## [Work task]
Go through the data below and work out how many lines contain "from"; the answer is the number alone.

──────── Available data ────────

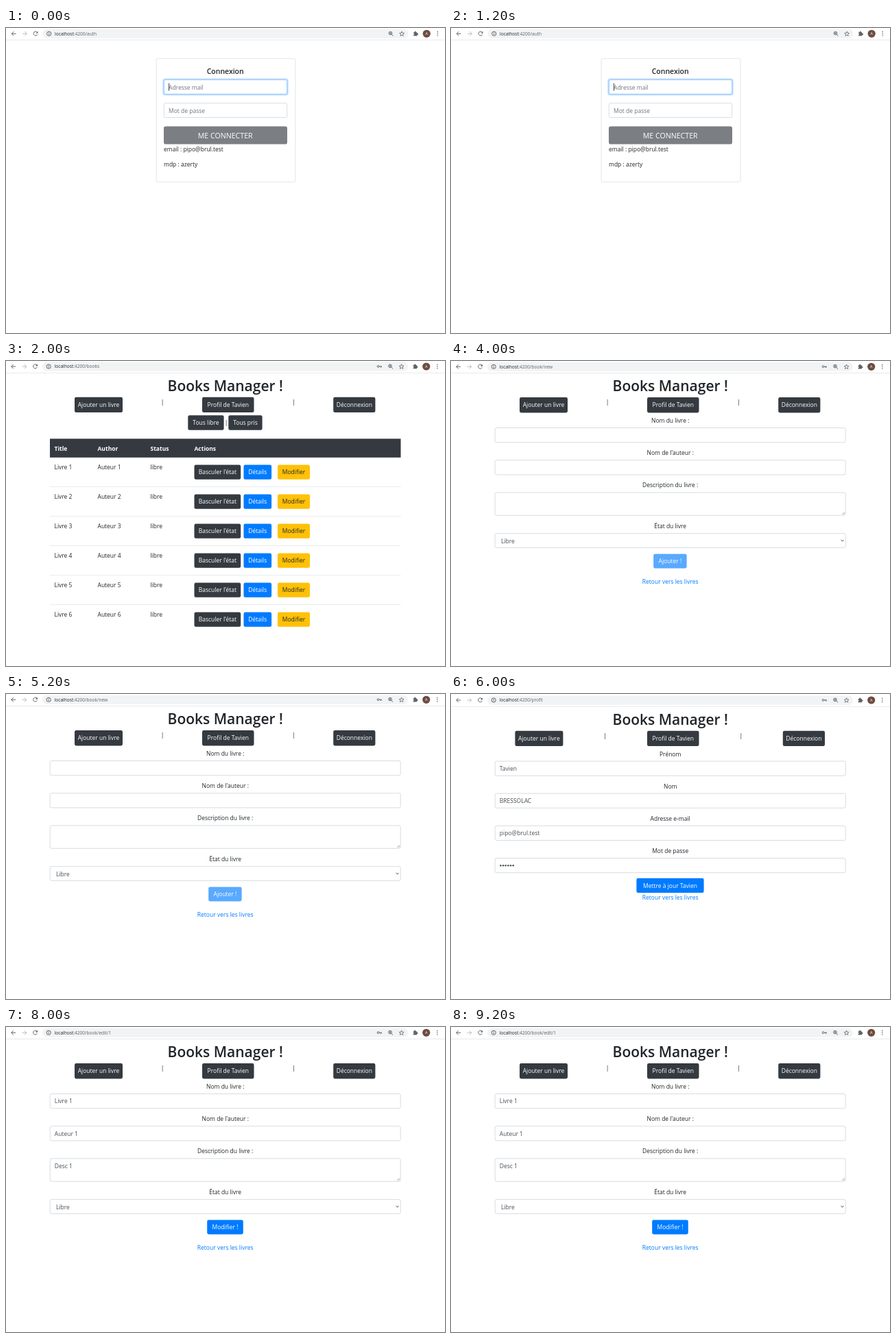
These frames come from a looping animation (640 by 445 pixels, 10 s). An HTML page:

```html
<!DOCTYPE html>
<html lang="fr">
<head>
<meta charset="utf-8">
<title>Gestion de livres</title>
<style>
  html, body { margin: 0; width: 100%; height: 100%; overflow: hidden; background: #fff; }
  svg { display: block; width: 100%; height: 100%; }
  text { font: 8.5px "Open Sans", "Noto Sans", sans-serif; fill: #212529; white-space: pre; }
  .mid { text-anchor: middle; }
  .title { font-size: 21px; font-weight: 600; }
  .heading { font-size: 10.5px; font-weight: 600; }
  .large { font-size: 10.6px; }
  .bold { font-weight: 700; }
  .white { fill: #fff; }
  .value { fill: #495057; }
  .hint { fill: #6c757d; }
  .link { fill: #007bff; }
  .url { font-size: 6.6px; }
  .url .path { fill: #5f6368; }
  .avatar { font-size: 5.5px; fill: #fff; }
  .icon { fill: none; stroke: #5f6368; stroke-width: 1; }
  .solid { fill: #5f6368; }
  .page { visibility: hidden; animation: show 10s step-end infinite; }
  @keyframes show { 0% { visibility: visible; } 20%, 100% { visibility: hidden; } }
</style>
</head>
<body>
<svg id="stage" viewBox="0 0 640 445" xmlns="http://www.w3.org/2000/svg"></svg>
<script>
const DARK = '#343a40', BLUE = '#007bff', YELLOW = '#ffc107';
const MIDDLE = 319.7;
const USER = 'Tavien', MAIL = 'pipo@brul.test';

const text = (x, y, s, cls = '') => `<text x="${x}" y="${y}" class="${cls}">${s}</text>`;
const centered = (y, s, cls = '') => text(MIDDLE, y, s, 'mid ' + cls);
const rect = (x, y, w, h, fill, r = 0, extra = '') =>
  `<rect x="${x}" y="${y}" width="${w}" height="${h}" rx="${r}" fill="${fill}" ${extra}/>`;
const outline = (x, y, w, h, color = '#ced4da') =>
  rect(x, y, w, h, '#fff', 2.3, `stroke="${color}" stroke-width=".8"`);
const path = (d, cls = 'icon', extra = '') => `<path d="${d}" class="${cls}" ${extra}/>`;
const circle = (x, y, r, cls = 'icon') => `<circle cx="${x}" cy="${y}" r="${r}" class="${cls}"/>`;
const button = (x, y, w, h, s, fill = DARK, cls = 'white') =>
  rect(x, y, w, h, fill, 2.3) + text(x + w / 2, y + h / 2 + 3.1, s, 'mid ' + cls);

function starPath(cx, cy, r) {
  const points = Array.from({ length: 10 }, (_, i) => {
    const a = i * Math.PI / 5 - Math.PI / 2, d = i % 2 ? r * .45 : r;
    return `${(cx + d * Math.cos(a)).toFixed(2)} ${(cy + d * Math.sin(a)).toFixed(2)}`;
  });
  return `M${points.join('L')}Z`;
}

function toolbar(route, dx, dy, key) {
  return `<g transform="translate(${dx} ${dy})">`
    + rect(53, 1.8, 533, 13.2, '#f1f3f4', 6.6)
    + path('M14 8.3H7.8M10.8 5.2 7.7 8.3l3.1 3.1')
    + path('M23.5 8.3h6.2M26.7 5.2l3.1 3.1-3.1 3.1', 'icon', 'opacity=".4"')
    + path('M45 6.2A3 3 0 1 0 45.4 9.4') + path('M46 4.8v3h-3z', 'solid')
    + circle(62.2, 8.3, 3.1, 'icon') + path('M62.2 7.8v2.2M62.2 6.3v.9')
    + `<text x="70.6" y="10.7" class="url">localhost<tspan class="path">:4200/${route}</tspan></text>`
    + (key ? circle(542.6, 8.2, 1.4) + path('M544 8.2h4M546.7 8.2v1.8') : '')
    + circle(560, 7.6, 2.3) + path('M561.7 9.3l2.3 2.3M558.8 7.6h2.4M560 6.4v2.4', 'icon', 'stroke-width=".8"')
    + path(starPath(576.6, 8.6, 3.6), 'icon', 'style="stroke-width:.8"')
    + rect(593.6, 6.3, 5.4, 5.2, '#5f6368', .6) + circle(596.3, 5.9, 1.2, 'solid')
    + circle(599.3, 8.9, 1.2, 'solid') + circle(593.7, 8.9, .9, 'white')
    + '<circle cx="612.7" cy="8.3" r="5.6" fill="#6d4c41"/>' + text(612.7, 10.3, 'A', 'mid avatar')
    + [5.6, 8.3, 11].map(y => circle(628.7, y, .8, 'solid')).join('')
    + rect(-1, 17.2, 642, .8, '#e3e4e6') + '</g>';
}

// Side items sit a little further out when spread is positive.
function header(dy, spread = 0) {
  return `<g transform="translate(0 ${dy})">`
    + centered(43.6, 'Books Manager !', 'title')
    + button(100 - spread, 52.7, 70, 22.3, 'Ajouter un livre')
    + button(286, 52.7, 75.5, 22.3, 'Profil de ' + USER)
    + button(477.2 + spread, 52.7, 61.2, 22.3, 'Déconnexion')
    + text(228 - spread / 2, 63, '|', 'mid') + text(419.5 + spread / 2, 63, '|', 'mid') + '</g>';
}

const field = (y, label, value = '', h = 21.2) =>
  centered(y, label) + outline(64.2, y + 7.5, 511, h) + text(70.8, y + 21.4, value, 'value');

function login() {
  return outline(219.1, 44.6, 202.8, 180.2, '#dfdfdf')
    + centered(66.8, 'Connexion', 'heading')
    + rect(228.3, 73.6, 183.4, 24.8, '#bfdeff', 4)
    + outline(230.3, 75.6, 179.4, 20.8, '#80bdff')
    + text(237, 89.6, 'Adresse mail', 'hint') + rect(237, 80.5, .8, 11.2, '#222')
    + outline(230.3, 109.7, 179.4, 20.9)
    + text(237, 123.6, 'Mot de passe', 'hint')
    + rect(230, 143.5, 180, 26, '#7b7f83', 2.8) + centered(160.7, 'ME CONNECTER', 'white large')
    + text(230, 179.5, 'email : ' + MAIL) + text(230, 201.5, 'mdp : azerty');
}

function bookRow(_, i) {
  const y = 43 * i;
  return (i ? rect(64, 140.2 + y, 511.5, .7, '#dee2e6') : '')
    + text(70.5, 157.6 + y, `Livre ${i + 1}`) + text(133.5, 157.6 + y, `Auteur ${i + 1}`)
    + text(210.5, 157.6 + y, 'libre')
    + button(274.5, 151.5 + y, 67.7, 21.2, "Basculer l'état")
    + button(346.5, 151.5 + y, 40.6, 21.2, 'Détails', BLUE)
    + button(396, 151.5 + y, 47, 21.2, 'Modifier', YELLOW, '');
}

function books() {
  const columns = [[70.5, 'Title'], [133.5, 'Author'], [210.5, 'Status'], [274.5, 'Actions']];
  return header(0)
    + button(265.3, 79.3, 52.3, 21.4, 'Tous libre') + text(321, 92.6, '|', 'mid')
    + button(324.3, 79.3, 49.3, 21.4, 'Tous pris')
    + rect(64, 113.4, 511.5, 27.4, DARK)
    + columns.map(([x, s]) => text(x, 130.7, s, 'bold white')).join('')
    + Array.from({ length: 6 }, bookRow).join('');
}

function bookForm(name, author, desc, action) {
  return header(.4)
    + field(90, 'Nom du livre :', name)
    + field(137.2, "Nom de l'auteur :", author)
    + field(184.4, 'Description du livre :', desc, 33.4)
    + path('M570.3 224l3.5-3.5M572.5 224l1.5-1.5', 'icon', 'style="stroke-width:.6"')
    + centered(244, 'État du livre') + outline(64.2, 251.6, 511, 20.8)
    + text(73, 265.6, 'Libre', 'value')
    + path('M568.6 261l1.9 1.9 1.9-1.9', 'icon', 'style="stroke:#343a40"')
    + action + centered(324.7, 'Retour vers les livres', 'link');
}

function profile() {
  const dots = Array.from({ length: 6 }, (_, i) => circle(72.4 + 3.65 * i, 250.3, 1.25, 'value'));
  return header(1, 6.6)
    + field(90.5, 'Prénom', USER)
    + field(137.6, 'Nom', 'BRESSOLAC')
    + field(184.8, 'Adresse e-mail', MAIL)
    + field(232, 'Mot de passe') + dots.join('')
    + button(270.4, 268.8, 98.2, 21.2, 'Mettre à jour ' + USER, BLUE)
    + centered(299.6, 'Retour vers les livres', 'link');
}

const pages = [
  toolbar('auth', .5, 0, false) + login(),
  toolbar('books', 0, -.3, true) + books(),
  toolbar('book/new', 0, 0, true)
    + bookForm('', '', '', button(295.2, 281.4, 48.4, 21, 'Ajouter !', '#59a9ff')),
  toolbar('profil', 0, .7, true) + profile(),
  toolbar('book/edit/1', 0, 0, true)
    + bookForm('Livre 1', 'Auteur 1', 'Desc 1', button(293.2, 281.4, 52.6, 21, 'Modifier !', BLUE))
];

document.getElementById('stage').innerHTML = pages.map((content, i) =>
  `<g class="page" style="animation-delay:${i ? i * 2 - 10 : 0}s">${content}</g>`).join('');
</script>
</body>
</html>
```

────────

## [Output for this task]
4